WORK REQUEST:
Where a line below includes the word "ring", copy that line.

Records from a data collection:

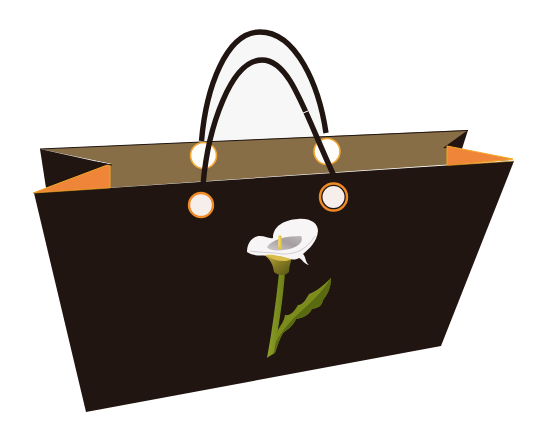
<!DOCTYPE html>
<html lang="en">
<head>
<meta charset="utf-8">
<title>Shopping bag with calla lily</title>
<style>
:root {
  --paper: #ffffff;
  --bag: #201511;
  --lining: #876e47;
  --gusset: #ee8539;
  --gusset-edge: #f5a623;
  --ring: #f08a24;
  --ring-back: #f2a530;
  --eyelet: #f5eeeb;
  --handle-fill: #f7f7f7;
  --petal: #f7f5f6;
  --stem: #7d8f1f;
  --leaf: #7b8c1c;
  --leaf-dark: #5a6a10;
}
html, body { margin: 0; height: 100%; overflow: hidden; background: var(--paper); }
svg { display: block; width: 544px; height: 442px; }
.handle { fill: none; stroke: var(--bag); stroke-width: 5.4; }
.back-eyelet { fill: #fffdfa; stroke: var(--ring-back); stroke-width: 1.6; }
.gusset { fill: var(--gusset); stroke: var(--gusset-edge); stroke-width: 1; }
</style>
</head>
<body>
<svg viewBox="0 0 544 442" role="img" aria-label="Dark shopping bag with a white calla lily on the front">
  <defs>
    <linearGradient id="throat-shade" x1="0" y1="1" x2="1" y2="0">
      <stop offset="0" stop-color="#d2cdcf"/>
      <stop offset=".55" stop-color="#a59ea1"/>
      <stop offset="1" stop-color="#bdb7b9"/>
    </linearGradient>
    <linearGradient id="base-shade" x1="0" y1="0" x2="1" y2="1">
      <stop offset="0" stop-color="#c3ad45"/>
      <stop offset=".5" stop-color="#857a22"/>
      <stop offset="1" stop-color="#4f5213"/>
    </linearGradient>
    <linearGradient id="stem-shade" x1="0" x2="1">
      <stop offset="0" stop-color="#8fa02a"/>
      <stop offset="1" stop-color="#6c7d16"/>
    </linearGradient>
  </defs>

  <g id="bag-inside">
    <path fill="var(--handle-fill)" d="M202 141C206 88 226 32 260 32C296 32 319 85 326 133L316 138Z"/>
    <polygon fill="var(--lining)" points="40,149 468,130 448,149 513,160 34,193 112,164"/>
    <path fill="none" stroke="var(--bag)" d="M40 149L468 130.500"/>
    <polygon fill="var(--bag)" points="40,149 112,165 46,188"/>
    <polygon fill="var(--bag)" points="468,130 443,148 462,149"/>
    <polygon class="gusset" points="33,193 110,164 110,188"/>
    <polygon class="gusset" points="447,146 513,159 447,166"/>
    <path fill="none" stroke="var(--bag)" d="M96 162L112 165"/>
  </g>

  <g id="back-handle">
    <circle class="back-eyelet" cx="203.500" cy="155.500" r="13"/>
    <circle class="back-eyelet" cx="327" cy="151.500" r="13"/>
    <path class="handle" d="M201.500 141C206 88 226 32 260 32C296 32 319 85 326 133"/>
  </g>

  <g id="bag-front">
    <polygon fill="var(--bag)" points="34,193 514,161 441,346 86,412"/>
    <path fill="none" stroke="var(--gusset-edge)" stroke-width=".6" d="M34 193L110 188M447 165.500L514 161"/>
    <circle cx="201" cy="205" r="12" fill="var(--eyelet)" stroke="var(--ring)" stroke-width="2.400"/>
    <circle cx="333.500" cy="197" r="13.500" fill="var(--bag)" stroke="var(--ring)" stroke-width="2.400"/>
    <circle cx="333.500" cy="197" r="11" fill="var(--eyelet)"/>
  </g>

  <g id="front-handle">
    <path class="handle" d="M203 185C208 127 231 60 262 60C290 60 303 109 334 176"/>
    <path stroke="var(--paper)" d="M303 113L308 111"/>
  </g>

  <g id="calla-lily">
    <g id="leaf">
      <path fill="var(--leaf)" d="M268 357C272 347 273 338 278 330C280 326 284 322 285 315C290 316 294 312 298 305C303 305 306 299 309 294C317 291 324 285 331 278C331 287 328 294 323 300C322 306 318 308 312 309C308 316 302 318 296 319C293 326 288 329 283 333C279 340 277 347 275 353Z"/>
      <path fill="var(--leaf-dark)" d="M271 353C277 337 285 327 296 316C309 304 321 294 331 278C331 287 328 294 323 300C322 306 318 308 312 309C308 316 302 318 296 319C293 326 288 329 283 333C279 340 277 347 275 353Z"/>
    </g>
    <path id="stem" fill="url(#stem-shade)" d="M279 273L285 273C283 298 279 326 274 352L267 358C272 331 276 302 279 273Z"/>
    <path id="flower-base" fill="url(#base-shade)" d="M264 255C270 259 273 264 274 272C278 276 286 276 289 272C289 266 291 262 292 257Z"/>
    <g id="flower">
      <path fill="var(--petal)" d="M247 252C247 243 252 236 260 236C265 236 269 239 273 238C273 226 284 220 298 219C310 218 318 223 318 231C317 242 309 249 303 254C306 257 305 262 309 265C304 264 303 260 299 258C292 262 285 257 277 256C265 254 256 258 247 252Z"/>
      <path fill="url(#throat-shade)" d="M267 247C272 239 287 236 301 236C305 243 295 249 283 250C276 251 270 251 267 247Z"/>
      <path fill="none" stroke="#c9c3c5" stroke-width=".8" d="M250 251C262 253 272 252 282 254C296 255 308 248 315 236"/>
      <path fill="#d9bd48" d="M265 255C275 254 283 257 291 259C286 263 274 261 265 255Z"/>
      <path fill="none" stroke="#e8c93f" stroke-width="3.400" stroke-linecap="round" d="M280 237L280 248"/>
      <path fill="none" stroke="#f5e48a" stroke-linecap="round" d="M279 237L279 246"/>
    </g>
  </g>
</svg>
</body>
</html>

YOUR SOLUTION:
  --ring: #f08a24;
  --ring-back: #f2a530;
.back-eyelet { fill: #fffdfa; stroke: var(--ring-back); stroke-width: 1.6; }
    <circle cx="201" cy="205" r="12" fill="var(--eyelet)" stroke="var(--ring)" stroke-width="2.400"/>
    <circle cx="333.500" cy="197" r="13.500" fill="var(--bag)" stroke="var(--ring)" stroke-width="2.400"/>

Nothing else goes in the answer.